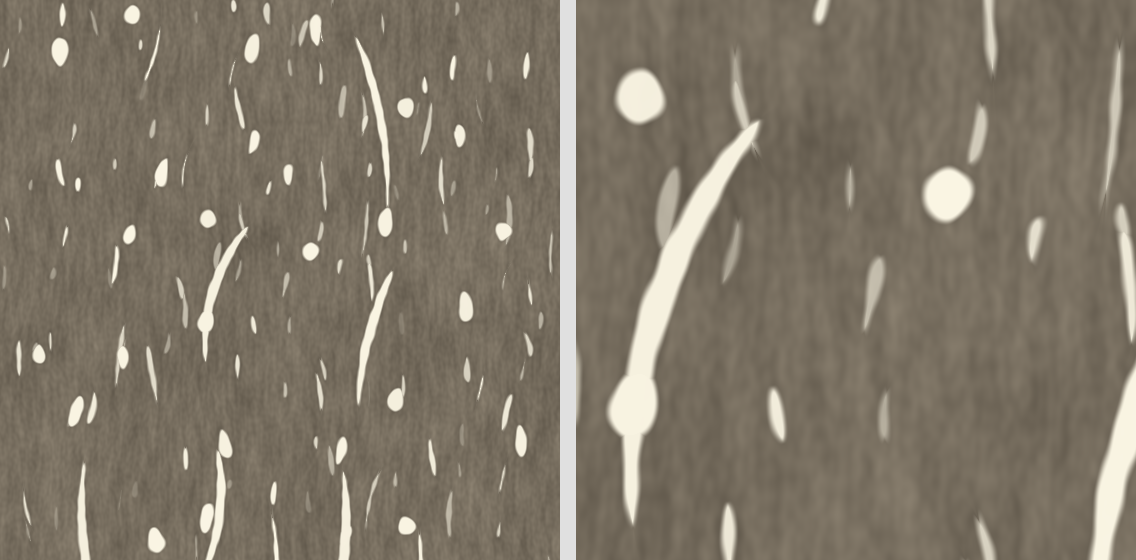
Left: the whole. Right: its middle third, enlarged.
A Shadertoy shader for this texture:

```glsl
// Cream slivers, ovals and long curved strokes scattered upright over a fibrous taupe ground.

const vec3 GROUND_DARK  = vec3(0.425, 0.390, 0.335);
const vec3 GROUND_LIGHT = vec3(0.545, 0.505, 0.440);
const vec3 CREAM        = vec3(0.985, 0.965, 0.895);

const float GROUND_TONE  = 0.34;   // mean place between dark and light
const float EDGE_SOFT    = 0.0024; // half width of the mark edges
const float RAGGEDNESS   = 0.0028; // how far noise pushes the outlines
const float RIM_WIDTH    = 0.007;  // faint shade around the marks
const float RIM_STRENGTH = 0.06;

// One family of scattered marks
struct Marks {
    vec2 cells;     // grid cells per canvas
    float share;    // part of the cells that hold a mark
    vec2 radius;    // mean half width and half height
    float spread;   // relative variation of size
    float tilt;     // largest lean in radians
    float bend;     // largest bow, relative to height
    float faintest; // lowest opacity
};

const Marks STROKES = Marks(vec2(3.6, 2.9), 0.74, vec2(0.0078, 0.125), 0.25, 0.34, 0.20, 0.95);
const Marks OVALS   = Marks(vec2(6.3, 6.0), 0.74, vec2(0.0115, 0.0220), 0.30, 0.35, 0.10, 0.95);
const Marks SLIVERS = Marks(vec2(8.0, 7.0), 0.70, vec2(0.0038, 0.0350), 0.50, 0.28, 0.12, 0.45);
const Marks SPECKS  = Marks(vec2(13.0, 11.0), 0.62, vec2(0.0031, 0.0145), 0.50, 0.25, 0.10, 0.12);

// Integer hash giving four values from 0 to 1
vec4 hash4(vec2 cell, float seed) {
    uvec4 v = uvec4(ivec4(ivec2(cell), int(seed), 7));
    v = v * 1664525u + 1013904223u;
    v += v.yzxy * v.wxyz;
    v ^= v >> 16u;
    v += v.yzxy * v.wxyz;
    return vec4(v >> 8u) / 16777216.0;
}

float cornerSlope(vec2 cell, vec2 offset) {
    float angle = 6.28318 * hash4(cell, 91.0).x;
    return dot(vec2(cos(angle), sin(angle)), offset);
}

float gradientNoise(vec2 p) {
    vec2 i = floor(p), f = p - i;
    vec2 s = f * f * f * (f * (f * 6.0 - 15.0) + 10.0);
    vec2 e = vec2(1.0, 0.0);
    float low  = mix(cornerSlope(i, f), cornerSlope(i + e, f - e), s.x);
    float high = mix(cornerSlope(i + e.yx, f - e.yx), cornerSlope(i + 1.0, f - 1.0), s.x);
    return mix(low, high, s.y);
}

// Approximate distance to a bowed, tapered ellipse
float markDistance(vec2 p, vec2 radius, float angle, float bow, float taper) {
    float c = cos(angle), s = sin(angle);
    p = vec2(c * p.x + s * p.y, c * p.y - s * p.x);
    float along = p.y / radius.y;
    p.x -= bow * radius.y * (along * along - 0.4);
    radius.x *= 1.0 + taper * clamp(along, -1.0, 1.0);
    float k = length(p / radius);
    return k * (k - 1.0) / max(length(p / (radius * radius)), 0.001);
}

// x: cream coverage, y: closeness to a mark
vec2 scatter(vec2 p, Marks m, float ragged, float soft, float seed) {
    vec2 home = floor(p * m.cells);
    vec2 result = vec2(0.0);
    for (int j = -1; j <= 1; j++)
    for (int i = -1; i <= 1; i++) {
        vec2 cell = home + vec2(i, j);
        vec4 place = hash4(cell, seed);
        if (place.z > m.share) continue;
        vec4 shape = hash4(cell, seed + 1.0);
        vec4 look = hash4(cell, seed + 2.0);
        vec2 centre = (cell + 0.5 + 0.8 * (place.xy - 0.5)) / m.cells;
        vec2 radius = m.radius * (1.0 + m.spread * (2.0 * shape.xy - 1.0));
        float d = markDistance(p - centre, radius, m.tilt * (2.0 * shape.z - 1.0),
                               m.bend * (2.0 * shape.w - 1.0), 0.7 * (look.x - 0.5));
        d += ragged;
        float opacity = mix(m.faintest, 1.0, look.y);
        float cover = opacity * (1.0 - smoothstep(-soft, soft, d));
        float near = opacity * (1.0 - smoothstep(0.0, RIM_WIDTH, d));
        result = max(result, vec2(cover, near));
    }
    return result;
}

// Patches, upright fibres and fine grain
vec3 groundColour(vec2 p) {
    vec2 q = p + vec2(0.012 * gradientNoise(p * 5.0), 0.0);
    float tone = GROUND_TONE;
    tone += 0.36 * gradientNoise(p * vec2(7.0, 5.0) + 3.7);
    tone += 0.42 * gradientNoise(q * vec2(38.0, 11.0) + 17.3);
    tone += 0.52 * gradientNoise(q * vec2(105.0, 20.0) + 41.9);
    tone += 0.36 * gradientNoise(q * vec2(170.0, 90.0) + 8.1);
    return mix(GROUND_DARK, GROUND_LIGHT, tone);
}

void mainImage(out vec4 fragColor, in vec2 fragCoord) {
    vec2 p = fragCoord / iResolution.y;
    float soft = max(EDGE_SOFT, 0.75 / iResolution.y);
    float ragged = RAGGEDNESS * gradientNoise(p * vec2(70.0, 38.0) + 5.3);

    // Gather all mark families
    vec2 marks = scatter(p, STROKES, ragged, soft, 11.0);
    marks = max(marks, scatter(p, OVALS, ragged, soft, 23.0));
    marks = max(marks, scatter(p, SLIVERS, ragged, soft, 37.0));
    marks = max(marks, scatter(p, SPECKS, ragged, soft, 53.0));

    // Lay the marks over the shaded ground
    vec3 colour = groundColour(p) * (1.0 - RIM_STRENGTH * marks.y);
    colour = mix(colour, CREAM, marks.x);
    fragColor = vec4(colour, 1.0);
}
```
----
- **Directions**
Print the full listing exactly, dropping the pictures.

- **Exercise solution**
Left: the whole. Right: its middle third, enlarged.
A Shadertoy shader for this texture:

```glsl
// Cream slivers, ovals and long curved strokes scattered upright over a fibrous taupe ground.

const vec3 GROUND_DARK  = vec3(0.425, 0.390, 0.335);
const vec3 GROUND_LIGHT = vec3(0.545, 0.505, 0.440);
const vec3 CREAM        = vec3(0.985, 0.965, 0.895);

const float GROUND_TONE  = 0.34;   // mean place between dark and light
const float EDGE_SOFT    = 0.0024; // half width of the mark edges
const float RAGGEDNESS   = 0.0028; // how far noise pushes the outlines
const float RIM_WIDTH    = 0.007;  // faint shade around the marks
const float RIM_STRENGTH = 0.06;

// One family of scattered marks
struct Marks {
    vec2 cells;     // grid cells per canvas
    float share;    // part of the cells that hold a mark
    vec2 radius;    // mean half width and half height
    float spread;   // relative variation of size
    float tilt;     // largest lean in radians
    float bend;     // largest bow, relative to height
    float faintest; // lowest opacity
};

const Marks STROKES = Marks(vec2(3.6, 2.9), 0.74, vec2(0.0078, 0.125), 0.25, 0.34, 0.20, 0.95);
const Marks OVALS   = Marks(vec2(6.3, 6.0), 0.74, vec2(0.0115, 0.0220), 0.30, 0.35, 0.10, 0.95);
const Marks SLIVERS = Marks(vec2(8.0, 7.0), 0.70, vec2(0.0038, 0.0350), 0.50, 0.28, 0.12, 0.45);
const Marks SPECKS  = Marks(vec2(13.0, 11.0), 0.62, vec2(0.0031, 0.0145), 0.50, 0.25, 0.10, 0.12);

// Integer hash giving four values from 0 to 1
vec4 hash4(vec2 cell, float seed) {
    uvec4 v = uvec4(ivec4(ivec2(cell), int(seed), 7));
    v = v * 1664525u + 1013904223u;
    v += v.yzxy * v.wxyz;
    v ^= v >> 16u;
    v += v.yzxy * v.wxyz;
    return vec4(v >> 8u) / 16777216.0;
}

float cornerSlope(vec2 cell, vec2 offset) {
    float angle = 6.28318 * hash4(cell, 91.0).x;
    return dot(vec2(cos(angle), sin(angle)), offset);
}

float gradientNoise(vec2 p) {
    vec2 i = floor(p), f = p - i;
    vec2 s = f * f * f * (f * (f * 6.0 - 15.0) + 10.0);
    vec2 e = vec2(1.0, 0.0);
    float low  = mix(cornerSlope(i, f), cornerSlope(i + e, f - e), s.x);
    float high = mix(cornerSlope(i + e.yx, f - e.yx), cornerSlope(i + 1.0, f - 1.0), s.x);
    return mix(low, high, s.y);
}

// Approximate distance to a bowed, tapered ellipse
float markDistance(vec2 p, vec2 radius, float angle, float bow, float taper) {
    float c = cos(angle), s = sin(angle);
    p = vec2(c * p.x + s * p.y, c * p.y - s * p.x);
    float along = p.y / radius.y;
    p.x -= bow * radius.y * (along * along - 0.4);
    radius.x *= 1.0 + taper * clamp(along, -1.0, 1.0);
    float k = length(p / radius);
    return k * (k - 1.0) / max(length(p / (radius * radius)), 0.001);
}

// x: cream coverage, y: closeness to a mark
vec2 scatter(vec2 p, Marks m, float ragged, float soft, float seed) {
    vec2 home = floor(p * m.cells);
    vec2 result = vec2(0.0);
    for (int j = -1; j <= 1; j++)
    for (int i = -1; i <= 1; i++) {
        vec2 cell = home + vec2(i, j);
        vec4 place = hash4(cell, seed);
        if (place.z > m.share) continue;
        vec4 shape = hash4(cell, seed + 1.0);
        vec4 look = hash4(cell, seed + 2.0);
        vec2 centre = (cell + 0.5 + 0.8 * (place.xy - 0.5)) / m.cells;
        vec2 radius = m.radius * (1.0 + m.spread * (2.0 * shape.xy - 1.0));
        float d = markDistance(p - centre, radius, m.tilt * (2.0 * shape.z - 1.0),
                               m.bend * (2.0 * shape.w - 1.0), 0.7 * (look.x - 0.5));
        d += ragged;
        float opacity = mix(m.faintest, 1.0, look.y);
        float cover = opacity * (1.0 - smoothstep(-soft, soft, d));
        float near = opacity * (1.0 - smoothstep(0.0, RIM_WIDTH, d));
        result = max(result, vec2(cover, near));
    }
    return result;
}

// Patches, upright fibres and fine grain
vec3 groundColour(vec2 p) {
    vec2 q = p + vec2(0.012 * gradientNoise(p * 5.0), 0.0);
    float tone = GROUND_TONE;
    tone += 0.36 * gradientNoise(p * vec2(7.0, 5.0) + 3.7);
    tone += 0.42 * gradientNoise(q * vec2(38.0, 11.0) + 17.3);
    tone += 0.52 * gradientNoise(q * vec2(105.0, 20.0) + 41.9);
    tone += 0.36 * gradientNoise(q * vec2(170.0, 90.0) + 8.1);
    return mix(GROUND_DARK, GROUND_LIGHT, tone);
}

void mainImage(out vec4 fragColor, in vec2 fragCoord) {
    vec2 p = fragCoord / iResolution.y;
    float soft = max(EDGE_SOFT, 0.75 / iResolution.y);
    float ragged = RAGGEDNESS * gradientNoise(p * vec2(70.0, 38.0) + 5.3);

    // Gather all mark families
    vec2 marks = scatter(p, STROKES, ragged, soft, 11.0);
    marks = max(marks, scatter(p, OVALS, ragged, soft, 23.0));
    marks = max(marks, scatter(p, SLIVERS, ragged, soft, 37.0));
    marks = max(marks, scatter(p, SPECKS, ragged, soft, 53.0));

    // Lay the marks over the shaded ground
    vec3 colour = groundColour(p) * (1.0 - RIM_STRENGTH * marks.y);
    colour = mix(colour, CREAM, marks.x);
    fragColor = vec4(colour, 1.0);
}
```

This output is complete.